“This is all city taxpayer dollars going to deal with an issue that the University of Manitoba wants no part of,” Lukes alleged.

A university official, however, stressed student supports are already in place to help students find safe, affordable housing and the U of M has repeatedly consulted on the issue.

John Danakas, the U of M’s executive director of public affairs, confirmed the waiting list for on-campus housing ranged from about 300 to 350 students during the most recent school year, though he noted many students turned down rooms to pursue other options.

And Danakas stressed the city is the proper authority to enforce its own bylaws.

“The city is responsible for enforcing its bylaws and the university certainly encourages the city in enforcing its bylaws,” said Danakas, who stressed many of the concerns surrounding rental units remain unclear.

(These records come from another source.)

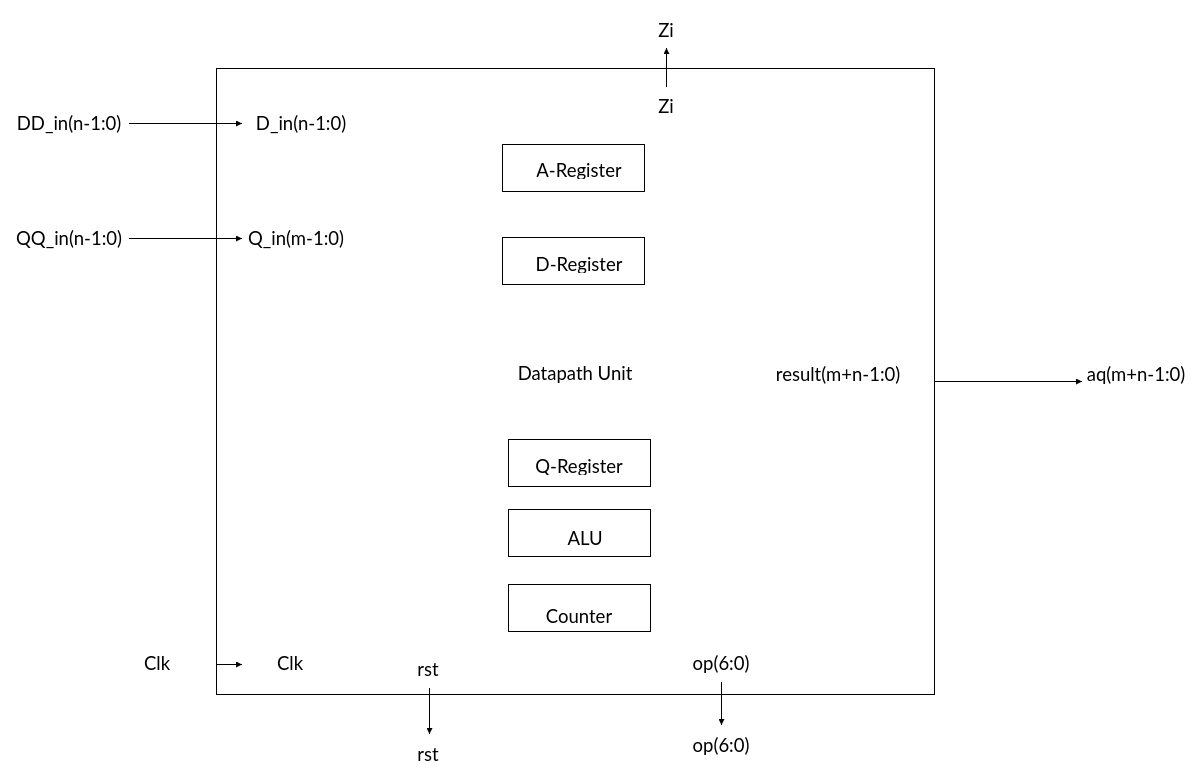
<!DOCTYPE html>
<html lang="en">
<head>
<meta charset="utf-8">
<title>Datapath Unit block diagram</title>
<style>
  :root { --paper: #fff; --ink: #000; }
  * { box-sizing: border-box; }
  html, body { margin: 0; background: var(--paper); }
  .diagram {
    position: relative;
    width: 1200px;
    height: 782px;
    overflow: hidden;
    background: var(--paper);
    color: var(--ink);
    font: 400 18.5px/24px Lato, Carlito, sans-serif;
  }
  .unit, .block { position: absolute; border: 1px solid var(--ink); }
  .unit { left: 216px; top: 68px; width: 719px; height: 627px; }
  .block { left: var(--x); top: var(--y); width: 143px; height: 48px; }
  .wires { position: absolute; left: 0; top: 0; }
  .label {
    position: absolute;
    left: var(--x);
    top: var(--y);
    height: 24px;
    margin-top: -12px;
    white-space: nowrap;
    transform: translateX(-50%);
  }
  .trimmed { clip-path: inset(0 0 3px 0); }
</style>
</head>
<body>
<main class="diagram">
  <div class="unit"></div>
  <div class="block" style="--x:502px;--y:144px"></div>
  <div class="block" style="--x:502px;--y:237px"></div>
  <div class="block" style="--x:508px;--y:439px"></div>
  <div class="block" style="--x:508px;--y:509px"></div>
  <div class="block" style="--x:508px;--y:584px"></div>

  <svg class="wires" width="1200" height="782" viewBox="0 0 1200 782" aria-hidden="true">
    <defs>
      <marker id="arrowhead" markerUnits="userSpaceOnUse" markerWidth="6" markerHeight="6" refX="6" refY="3" orient="auto">
        <polygon points="0,0 6,3 0,6" fill="var(--ink)"/>
      </marker>
    </defs>
    <g stroke="var(--ink)" stroke-width="1" marker-end="url(#arrowhead)">
      <line x1="129" y1="123.5" x2="242" y2="123.5" marker-end="url(#arrowhead)"/>
      <line x1="129" y1="238.5" x2="242" y2="238.5" marker-end="url(#arrowhead)"/>
      <line x1="217" y1="664.5" x2="242" y2="664.5" marker-end="url(#arrowhead)"/>
      <line x1="934" y1="381.5" x2="1082" y2="381.5" marker-end="url(#arrowhead)"/>
      <line x1="666.5" y1="87" x2="666.5" y2="48" marker-end="url(#arrowhead)"/>
      <line x1="429.5" y1="688" x2="429.5" y2="734" marker-end="url(#arrowhead)"/>
      <line x1="721.5" y1="682" x2="721.5" y2="725" marker-end="url(#arrowhead)"/>
    </g>
  </svg>

  <span class="label" style="--x:666px;--y:30px">Zi</span>
  <span class="label" style="--x:666px;--y:106px">Zi</span>

  <span class="label" style="--x:69px;--y:123px">DD_in(n-1:0)</span>
  <span class="label" style="--x:301px;--y:123px">D_in(n-1:0)</span>
  <span class="label" style="--x:69px;--y:238px">QQ_in(n-1:0)</span>
  <span class="label" style="--x:296px;--y:238px">Q_in(m-1:0)</span>

  <span class="label trimmed" style="--x:579px;--y:170px">A-Register</span>
  <span class="label trimmed" style="--x:579px;--y:264px">D-Register</span>
  <span class="label" style="--x:575px;--y:373px">Datapath Unit</span>
  <span class="label trimmed" style="--x:579px;--y:466px">Q-Register</span>
  <span class="label" style="--x:585px;--y:538px">ALU</span>
  <span class="label" style="--x:579px;--y:616px">Counter</span>

  <span class="label" style="--x:838px;--y:374px">result(m+n-1:0)</span>
  <span class="label" style="--x:1136px;--y:374px">aq(m+n-1:0)</span>

  <span class="label" style="--x:157px;--y:663px">Clk</span>
  <span class="label" style="--x:290px;--y:663px">Clk</span>
  <span class="label" style="--x:428px;--y:669px">rst</span>
  <span class="label" style="--x:428px;--y:754px">rst</span>
  <span class="label" style="--x:721px;--y:663px">op(6:0)</span>
  <span class="label" style="--x:721px;--y:745px">op(6:0)</span>
</main>
</body>
</html>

“We need clear facts, not assumptions,” he said.    Twitter: @pursagawpgsun

Winnipeg councillor wants city to investigate new rental bylaw to combat illegal rooming houses

CTV News Winnipeg   Josh Crabb, Reporter   March 28, 2017


A Winnipeg city councillor is concerned about the difficulty city officials have investigating suspected illegal rooming houses.

Coun. Janice Lukes (South Winnipeg) has been calling for a crackdown on unlicensed rooming houses in Fort Richmond, near the University of Manitoba.

She would like to see a new rental bylaw designed specifically for single-family homes located around universities.

Under city bylaws, the difference between illegal rooming houses and a home shared by a group of people can be difficult to determine, and Lukes said that’s where enforcement can become difficult for city officials.

“It’s a grey area, right? You’re going to say ‘produce the leases.’ Well, no one’s going to produce the individual leases,” Lukes said.

“A lot of times what happens in these properties is, it’s cash. Students pay cash. It’s a very lucrative business. Are these landlords declaring the revenue?”

Under city bylaws, a licensed rooming house is technically called a ‘converted residential dwelling’ and is subject to regular inspections. That’s where multiple tenants have individual lease agreements with a landlord and where each bedroom would be considered a separate suite under the building code.

It’s different than a shared tenancy, which would be a house rented together by a group of people who sign one rental agreement with the landlord.

Janet Bier, director of fire prevention with the Winnipeg Fire Paramedic Service, said a home becomes an illegal rooming house if it’s not licensed and has multiple tenants living in self-contained suites

“When it’s converted without permits, there may not be the same safety features put into that home for multiple people to live in that home,” Bier said. “We often find there are not smoke alarms installed or there may be only one smoke alarm installed.”

“There’s a lot of dangers that are associated with an illegal rooming house.”

At a community meeting Saturday, Lukes and area residents determined they would like to see the city explore creating a separate rental bylaw to deal with single family homes around the university.

It’s something Lukes said other cities have done successfully.

“Let’s get a license, let’s get a permit, let’s get regular inspections and let’s make it more regulated,” Lukes said.

“It makes landlords accountable. It makes it safer for kids.”

The city said it will continue to rely on information from the public to provide tips about potential illegal rooming houses.

Last November, the city started a new process to handle complaints about suspected illegal rooming houses. Since then, 53 calls have come into 311.

The city was unable to provide information on how many of those suites turned out to be illegal.

Watch the CTV Winnipeg News Video: Josh Crabb reports on the bylaw one city councillor is calling for to help crack down on illegal rooming houses.